More on turnover in state houses

Karl Kurtz of The Thicket provides some additional information on legislative turnover rates in state houses.

Wisconsin absentee ballot returns?

I found absentee ballot counts in Dane County, WI but I don’t have the energy to search all the other townships and counties in the state.  There are  lots of reports of heavy absentee voting in the recall election, which could be a result of mobilization efforts, or could mean that Wisconsin voters have made up their minds, or both.

It would be nice if the Govt Accountability Board posted something on their website.   The recall election page is here but there are no returns.

Oregonians finally notice that voting by mail doesn’t necessarily mean by mail

Candidate Support by Result Reports, Portland Mayors Race

(Graphic courtesy of Kari Chisholm, BlueOregon.com).

I have noted in the past that a substantial percentage of Oregon ballots are hand delivered by voters to county offices or satellite drop boxes on election day.

The state’s major paper, the Oregonian, seems to have finally taken note of this trend, likely because in the most recent mayoral contest, the first returns were based primarily on “by mail” ballots while the final returns included ballots dropped off on election day.  The results were quite different.  Early returns indicated that Charlie Hales was ahead by as many as 10 points over Jefferson Smith, while the final returns showed them apart by only 4.4% (37.2% to 32.9%).

Final returns are here and the hour by hour reports are here (scroll down to view reports 1-10).

There has been some local speculation about what this indicates about who supports Smith (young voters?  late deciders?) and how his GOTV operation worked.

What’s interesting to me as a scholar of early voting, however, is what this shows about the voting by mail system.  Observers who are less knowledgable about VBM describe the system as if every ballot came through the postal service, but election officials in Oregon, Washington, California, and other states know that a significant number of “by mail” voters still hold their ballot until the end and deliver it “in person” on election day.

Size matters.
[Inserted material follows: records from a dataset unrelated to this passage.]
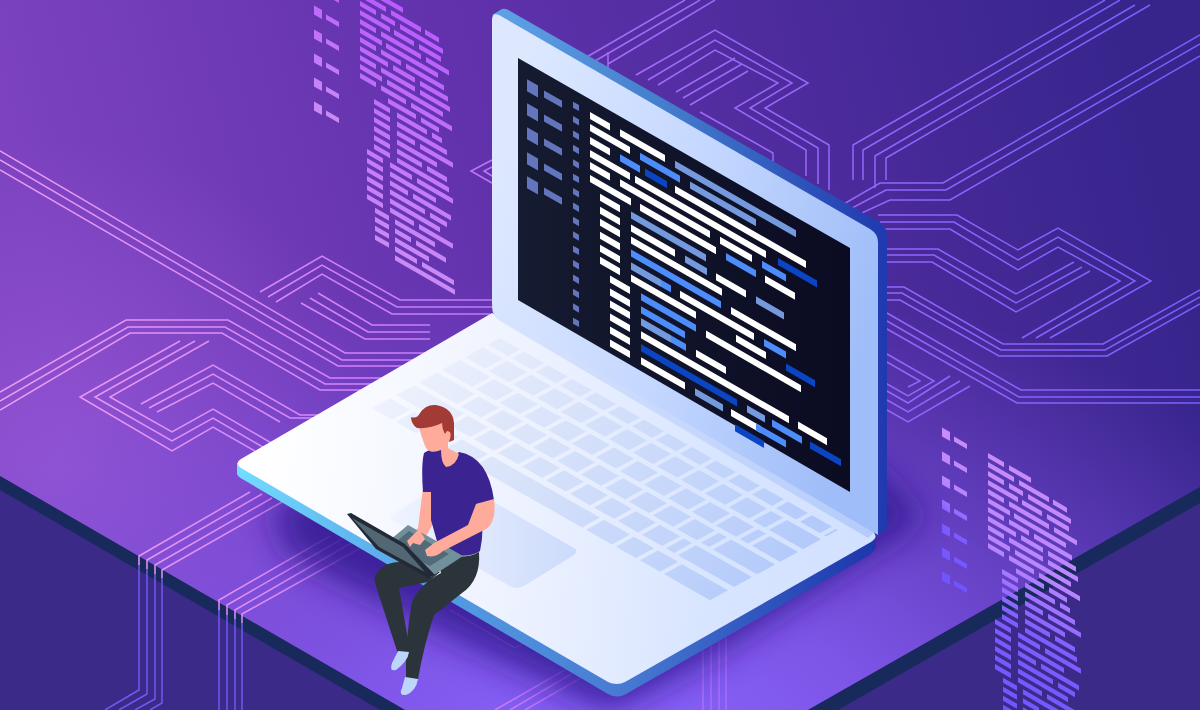
<!DOCTYPE html>
<html lang="en">
<head>
<meta charset="utf-8">
<title>Developer on an isometric laptop</title>
<style>
:root {
  --wall: #3b2a88; --edge: #182a5c;
  --code-white: #ffffff; --code-blue: #4d8dfb; --code-deep: #0b45c4; --code-grey: #7499dc; --code-side: #6376bd;
  --skin: #ffab9b; --hair: #a23a35; --shirt: #3b2491; --trousers: #2c343b; --shoe: #bcd6fb;
}
html, body { margin: 0; width: 1200px; height: 710px; overflow: hidden; background: var(--wall); }
svg { display: block; }
.circuit { fill: none; stroke: url(#trace); stroke-width: 1.5; }
.circuit-wall { fill: none; stroke: #7059f5; stroke-width: 1.5; }
.rows { fill: none; stroke-width: 7; }
.white { stroke: var(--code-white); }
.blue { stroke: var(--code-blue); }
.deep { stroke: var(--code-deep); }
.grey { stroke: var(--code-grey); }
.side { stroke: var(--code-side); }
.keys { fill: none; stroke: url(#keyTone); stroke-width: 18; }
</style>
</head>
<body>
<svg width="1200" height="710" viewBox="0 0 1200 710" role="img" aria-label="A developer with a notebook sits on the edge of a giant isometric laptop showing code">
<defs>
  <linearGradient id="floor" gradientUnits="userSpaceOnUse" x1="60" y1="330" x2="1130" y2="60">
    <stop offset="0" stop-color="#7c42bf"/><stop offset=".4" stop-color="#6232ad"/><stop offset="1" stop-color="#37258c"/>
  </linearGradient>
  <radialGradient id="floorGlow" gradientUnits="userSpaceOnUse" cx="0" cy="0" r="1" gradientTransform="translate(620 770) scale(820 500)">
    <stop offset="0" stop-color="#8a66ff"/><stop offset=".35" stop-color="#8159ee" stop-opacity=".9"/><stop offset="1" stop-color="#7a4ede" stop-opacity="0"/>
  </radialGradient>
  <radialGradient id="leftGlow" gradientUnits="userSpaceOnUse" cx="60" cy="470" r="330">
    <stop offset="0" stop-color="#9657d8" stop-opacity=".8"/><stop offset="1" stop-color="#9657d8" stop-opacity="0"/>
  </radialGradient>
  <linearGradient id="trace" gradientUnits="userSpaceOnUse" x1="0" y1="450" x2="1200" y2="200">
    <stop offset="0" stop-color="#f2a0f2"/><stop offset=".3" stop-color="#d580fa"/><stop offset=".55" stop-color="#a66bfa"/><stop offset="1" stop-color="#7a5cff"/>
  </linearGradient>
  <linearGradient id="codeLilac" x2="0" y2="1">
    <stop offset="0" stop-color="#b95cff"/><stop offset="1" stop-color="#c98af5"/>
  </linearGradient>
  <linearGradient id="codeViolet" x2="0" y2="1">
    <stop offset="0" stop-color="#c78bfa"/><stop offset=".35" stop-color="#b885ff"/><stop offset=".6" stop-color="#7f5cff"/><stop offset="1" stop-color="#6f55ff"/>
  </linearGradient>
  <linearGradient id="lidEdge" gradientUnits="userSpaceOnUse" x1="492" y1="0" x2="886" y2="0">
    <stop offset="0" stop-color="#5fa3e6"/><stop offset=".45" stop-color="#437ccb"/><stop offset="1" stop-color="#2039b0"/>
  </linearGradient>
  <linearGradient id="lidFace" gradientUnits="userSpaceOnUse" x1="492" y1="200" x2="878" y2="300">
    <stop offset="0" stop-color="#dde8ff"/><stop offset=".5" stop-color="#c4d7ff"/><stop offset="1" stop-color="#9fbdf8"/>
  </linearGradient>
  <linearGradient id="screenTone" x2="1"><stop offset="0" stop-color="#151b30"/><stop offset="1" stop-color="#0b0b22"/></linearGradient>
  <linearGradient id="deck" gradientUnits="userSpaceOnUse" x1="260" y1="470" x2="870" y2="530">
    <stop offset="0" stop-color="#fff"/><stop offset=".4" stop-color="#eff3ff"/><stop offset=".75" stop-color="#d8e5ff"/><stop offset="1" stop-color="#d2e1ff"/>
  </linearGradient>
  <linearGradient id="deckSide" gradientUnits="userSpaceOnUse" x1="238" y1="0" x2="876" y2="0">
    <stop offset="0" stop-color="#73dcff"/><stop offset=".3" stop-color="#559fe4"/><stop offset=".6" stop-color="#477bd2"/><stop offset="1" stop-color="#1d36ac"/>
  </linearGradient>
  <linearGradient id="keyTone" gradientUnits="userSpaceOnUse" x1="0" y1="130" x2="320" y2="0">
    <stop offset="0" stop-color="#eef2fd"/><stop offset=".3" stop-color="#dde6fa"/><stop offset="1" stop-color="#b3cafa"/>
  </linearGradient>
  <linearGradient id="padTone"><stop offset="0" stop-color="#f0f4ff"/><stop offset="1" stop-color="#ccdbfb"/></linearGradient>
  <linearGradient id="hingeTone"><stop offset="0" stop-color="#d9e4fd"/><stop offset="1" stop-color="#b4cbfb"/></linearGradient>
  <filter id="soft" x="-20%" y="-30%" width="140%" height="160%"><feGaussianBlur stdDeviation="17"/></filter>

  <g id="codeBlock" fill="none" transform="matrix(1 .577 0 1 0 0)">
    <path stroke-width="9" d="M0 5h8M0 29h8M0 53h8M0 77h8M0 101h8M0 125h8M0 149h8"/>
    <path stroke-width="5" d="M12 5h13M12 29h13M12 53h13M12 77h13M12 101h13M12 125h13M12 149h13"/>
    <path stroke-width="4" stroke-dasharray="5 5" d="M35 -2V257"/>
    <path stroke-width="5" d="M46 2h16M67 2h22M46 11h26M77 11h30M111 11h14M46 20h16M67 20h14M86 20h43M46 29h30M80 29h20M105 29h22M46 38h16M67 38h40M112 38h23M46 47h22M72 47h52M46 56h16M67 56h20M92 56h38M46 65h28M79 65h22M106 65h28M46 74h16M67 74h34M106 74h30M46 83h22M73 83h56M46 92h16M67 92h25M97 92h41M74 101h28M107 101h18M60 110h16M83 110h30M118 110h10M60 119h16M83 119h50M60 128h16M83 128h18M106 128h33M60 137h16M83 137h40M60 146h16M83 146h25M113 146h20M60 155h16M83 155h52M53 164h16M76 164h22M103 164h36M53 173h16M76 173h46M53 182h16M76 182h18M99 182h38M53 191h16M76 191h35M116 191h17M53 200h16M76 200h50M53 209h16M76 209h24M105 209h34M61 218h14M81 218h40M61 227h14M81 227h16M102 227h30M61 236h14M81 236h34M61 245h14M81 245h22M108 245h32M81 254h60"/>
  </g>
</defs>

<g id="platform">
  <rect width="1200" height="710" fill="var(--wall)"/>
  <path id="platformTop" fill="url(#floor)" d="M0 0H1200V487L808 710H405L0 476Z"/>
  <path fill="url(#leftGlow)" d="M0 0H1200V487L808 710H405L0 476Z"/>
  <path fill="url(#floorGlow)" d="M0 0H1200V487L808 710H405L0 476Z"/>
  <path fill="var(--edge)" d="M0 476L405 710H380L0 490ZM1200 487L808 710H838L1200 503Z"/>
</g>

<g id="circuits">
  <path class="circuit" d="M0 151L345 353H430M0 160L342 360H415M0 170L338 366H405
    M260 292L322 256L400 300H500M268 297L322 265L397 307H500M276 302L322 274L392 314H490
    M301 303L365 339H430M310 298L368 332H430M318 293L372 325H430
    M0 392L126 320H228L330 378H385M0 401L128 327H225L325 384H375M0 410L130 333H222L320 390H365
    M180 341L80 397L172 451L213 427L260 454M195 341L95 397L172 441L213 418L266 449M209 341L110 397L172 432L213 409L273 444
    M141 404L213 365L300 415H330M149 408L213 374L290 418H320M157 412L213 383L280 422"/>
  <path class="circuit" d="M250 492L139 556V565M262 494L147 560V569M272 498L155 565V574M282 502L162 570V578M330 536L219 600V610M342 539L227 605V615M353 542L235 610V619M364 546L242 614V623M450 610L515 648L528 641M495 710L568 668M510 710L585 666M525 710L600 667M703 640V710M711 635V710M719 630V710M726 626V710"/>
  <path class="circuit-wall" d="M139 565V690L105 710M147 569V694L119 710M155 574V699L135 710M162 578V703L150 710M219 610V710M227 615V710M235 619V710M242 623V710"/>
  <path class="circuit" d="M585 58L685 0M595 61L700 0M608 64L715 0M608 52V70
    M636 75L715 30L808 83L765 108L829 145V190M648 80L715 40L792 83L750 108L818 148V184M658 85L715 50L778 83L735 108L806 150V176
    M676 92L735 58M683 98L742 64M690 105L748 71M700 112L773 153V164
    M853 180V145L1105 0M863 180V150L1120 0M875 188V156L1135 5M886 180V158L1150 5
    M830 212L880 183H943L1200 35M837 216L886 190H946L1200 44M842 222L890 200H950L1200 56
    M492 160L471 171L492 183M492 167L484 171L492 176"/>
  <path class="circuit" d="M878 215H957L1018 250L1058 228L1151 281L1050 338M880 222H954L1018 260L1058 237L1135 281L1036 338M884 229H950L1018 270L1058 247L1120 281L1022 338
    M880 249H938L1016 294L1074 262M880 255H934L1016 303L1082 267M880 262H932L1016 312L1090 271
    M880 287H904L1003 344H1103L1200 290M880 293H902L1001 350H1105L1200 297M880 300H900L999 356H1107L1200 304
    M880 309L1021 390H1200M880 317L1019 397H1200M880 325L1017 403H1200
    M880 350L934 381L908 396L880 380M880 358L920 381L908 387M880 387L908 403L950 376M880 396L908 412L960 381M880 406L908 422L970 386"/>
</g>

<g id="floatingCode">
  <use href="#codeBlock" x="0" y="0" transform="translate(314 -43)" stroke="url(#codeLilac)"/>
  <use href="#codeBlock" transform="translate(942 427)" stroke="url(#codeViolet)"/>
</g>

<g id="laptopShadow" filter="url(#soft)">
  <path fill="#321a92" opacity=".85" d="M268 510L500 400L880 470L925 520L700 664L610 712L440 632L290 556Z"/>
</g>

<g id="laptopBase">
  <path fill="url(#deckSide)" d="M237 463V474Q238 477 244 480L608 694Q617 699 626 694L868 556Q876 551 876 545V532Z"/>
  <path fill="url(#deck)" d="M241 459L492 313L873 532Q879 537 871 542L625 682Q617 686 608 682L241 468Q234 463 241 459Z"/>
  <g id="keyboard" class="keys" transform="matrix(1 .568 -1 .548 500 338)">
    <path stroke-width="12" stroke-dasharray="20 4" d="M0 6H338"/>
    <path stroke-dasharray="20 4" d="M0 26H300"/>
    <path d="M304 26h34M0 49h30M310 49h28M0 72h38M294 72h44M0 95h50M282 95h56"/>
    <path stroke-dasharray="20 4" d="M34 49H306M42 72H290M54 95H278"/>
    <path d="M0 119h20M24 119h20M48 119h20M72 119h26M102 119h108M214 119h26M244 119h20M268 119h20M292 119h46"/>
  </g>
  <path id="trackpad" fill="url(#padTone)" d="M452 478L574 548Q579 551 574 555L524 586Q517 590 510 586L393 521Q388 518 393 514Z"/>
</g>

<g id="laptopLid">
  <path fill="url(#hingeTone)" d="M492 306L877 530L868 538L500 321Q492 316 492 306Z"/>
  <path fill="url(#lidEdge)" d="M492 15L502 9Q506 8 510 11L879 222Q887 227 887 235V526Q887 531 877 536L860 250Z"/>
  <path fill="url(#lidFace)" d="M492 20Q492 12 499 15L870 229Q878 234 878 242V535L496 312Q492 309 492 304Z"/>
  <path fill="url(#screenTone)" d="M518 58L850 248V492L518 300Z"/>
  <g id="screenCode" class="rows" transform="matrix(1 .575 0 1 518 58)">
    <path class="side" stroke-width="12" d="M9 22h11M9 46h11M9 70h11M9 95h11M9 119h11"/>
    <path class="side" d="M26 21h18M26 45h18M26 69h18M26 94h18M26 118h18"/>
    <path class="side" stroke-width="6" stroke-dasharray="6 8.4" d="M58 12V236"/>
    <path class="white" d="M72 16h20M102 16h45M72 28h40M72 41h20M157 41h131M72 54h40M117 54h131M72 66h20M102 66h90M202 66h32M72 79h41M122 79h76M247 79h30
      M82 92h20M82 105h20M113 105h44M198 105h30M82 117h20M113 117h91M82 130h20M213 130h65M82 143h20M162 143h74M82 155h20M113 155h65M218 155h30
      M92 168h20M188 168h95M92 181h20M92 193h20M178 193h30M92 206h20M123 206h148M92 219h20M280 206h29M92 232h20M123 232h44M213 232h30"/>
    <path class="blue" d="M122 28h40M102 41h20M168 54h0M244 66h24M208 79h30M113 130h90M246 143h22M113 143h40M218 130h0M123 168h55M123 181h44M123 193h45M178 181h0M123 206h0M254 219h30M238 232h30"/>
    <path class="deep" d="M127 41h22M260 54h39M268 130h0M258 143h0M268 155h29M123 219h96M292 219h31M217 245h29"/>
    <path class="grey" d="M157 16h121M172 28h66M208 54h0M113 92h75M167 105h22M238 105h28M113 143h30M123 155h0M123 193h30M229 219h18M177 232h28"/>
  </g>
</g>

<g id="developer">
  <path id="farLeg" fill="var(--trousers)" d="M375 576Q383 561 402 562L440 572L428 582L399 588L410 651L398 654L376 586Q374 581 375 576Z"/>
  <path id="nearLeg" fill="var(--trousers)" d="M436 552Q464 561 479 552Q481 580 462 593L434 615Q424 645 418 679L406 679Q405 640 412 602Q420 584 441 573Z"/>
  <path id="shoes" fill="var(--shoe)" d="M398 651L409 652Q408 661 396 670Q389 672 392 663ZM405 677L418 679Q416 691 406 695Q398 696 402 688Z"/>
  <path id="farArm" fill="var(--skin)" d="M423 488H433V524L421 545H409V538L418 528Z"/>
  <path id="shirtShape" fill="var(--shirt)" d="M424 453Q432 448 441 449Q445 465 459 452Q488 457 494 500L477 504Q486 524 480 551Q468 560 440 552L431 520V492H423Q421 465 424 453Z"/>
  <path id="face" fill="var(--skin)" d="M418 423H446L447 431Q452 429 452 435Q451 441 448 442V448L459 454Q456 466 446 467Q441 463 441 450Q429 455 425 446Q421 436 418 423Z"/>
  <path id="hairShape" fill="var(--hair)" d="M411 417Q417 419 420 413Q426 404 436 405Q453 408 454 423V440L449 442Q453 431 447 431L445 434Q442 429 442 423Q430 429 417 428Q411 424 411 417Z"/>
  <g id="notebook">
    <path fill="#71909b" d="M384 545L408 525L463 556L431 577Z"/>
    <path fill="#536a78" d="M391 546L409 531L449 554L430 566Z"/>
    <path fill="#222a38" d="M347 514L351 513L405 544L435 575L428 578L376 549Z"/>
    <path fill="#526673" d="M352 518L403 547L425 572L379 547Z"/>
  </g>
  <path id="farHand" fill="var(--skin)" d="M419 529L425 539L420 545L413 543L410 547L407 541Z"/>
  <path id="nearArm" fill="var(--skin)" d="M476 504L494 499Q497 522 486 529L443 551Q436 558 427 556L425 550L434 543L468 525Z"/>
</g>
</svg>
</body>
</html>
And so do a lot of other things.

I appreciated Doug Chapin’s posting about David Kimball (FULL professor now, folks) and Brady Baybeck’s paper titled “Size Matters in Election Administration“, presented at OSU Moritz School of Law’s “HAVA at 10” conference.

I’ll leave you to Doug’s posting for the nitty gritty, but I wanted to add an important thought for anyone who does comparative election study in the United States: because “size matters” so much in the U.S., a lot of other things matter as well, and it’s vital to take them all into account. It may be the case that large jurisdictions face different problems than small jurisdictions.

But it’s not enough to just show that large jurisdictions process, for example, 89% of the provisional ballots cast in the U.S., because large jurisdictions also 63% of the voters.  It’s the difference between the two–89%-63%–that is the quantity of interest. Furthermore, it may not be “size” that matters, but other things that covary with size: number of lower income voters, number of Latino voters, or the number of mobile voters.

My first takeaway from Kimball and Baybeck was: excellent first take at the disparate situation faced by jurisdictions in the U.S.

And my second takeaway was:  someone out there needs to connect the characteristics of LEO’s, jurisdictions, states, and citizens to really help disentangle these effects.  This is a great next project for some enterprising graduate student at CalTech, MIT, University of Maryland, Ohio State, University of Minnesota, University of Utah, or University of Missouri-St Louis (to name a few of the usual suspects!).

Candidates for MT Sec’y of State oppose same day registration, voting by mail

As reported in today’ Helena Record.

I’m not clear whether or not this race is competitive for the GOP, but if any have a good chance to be the next SoS of Montana, I hope they will look closely at the empirical evidence on SDR/EDR, vote by mail, voter turnout and vote fraud.

There are good reasons to oppose voting my mail–it removes ballots from the hands of government officials, it lengthens the voting period, it increases voter error (overvotes and undervotes).  While the amount of voter fraud is miniscule, it’s also the case that most notable cases of fraud are associated with absentee ballots.  However, states with VBM have experienced almost no fraud, have very high voter turnout, and lots of citizen engagement in elections.

I can see no reason for the candidates to oppose same day registration, which has been consistently shown to be cost effective and consistently shows a substantial positive impact on voter turnout.  There is no evidence of a partisan advantage to same day registration.  All this information comes from the Nat’l Conference on State Legislatures, as about a non-partisan source on these matters as one would want: http://www.ncsl.org/legislatures-elections/elections/same-day-registration.aspx

NYU Journal of Legislation and Public Policy dedicated to elections and election law

Volume 15, Issue 2 of the NYU Journal of Legislation and Public Policy has some interesting articles on Citizens United and election law.  You can peruse the volume here: http://www.law.nyu.edu/journals/legislation/issues/Volume15Number2/index.htm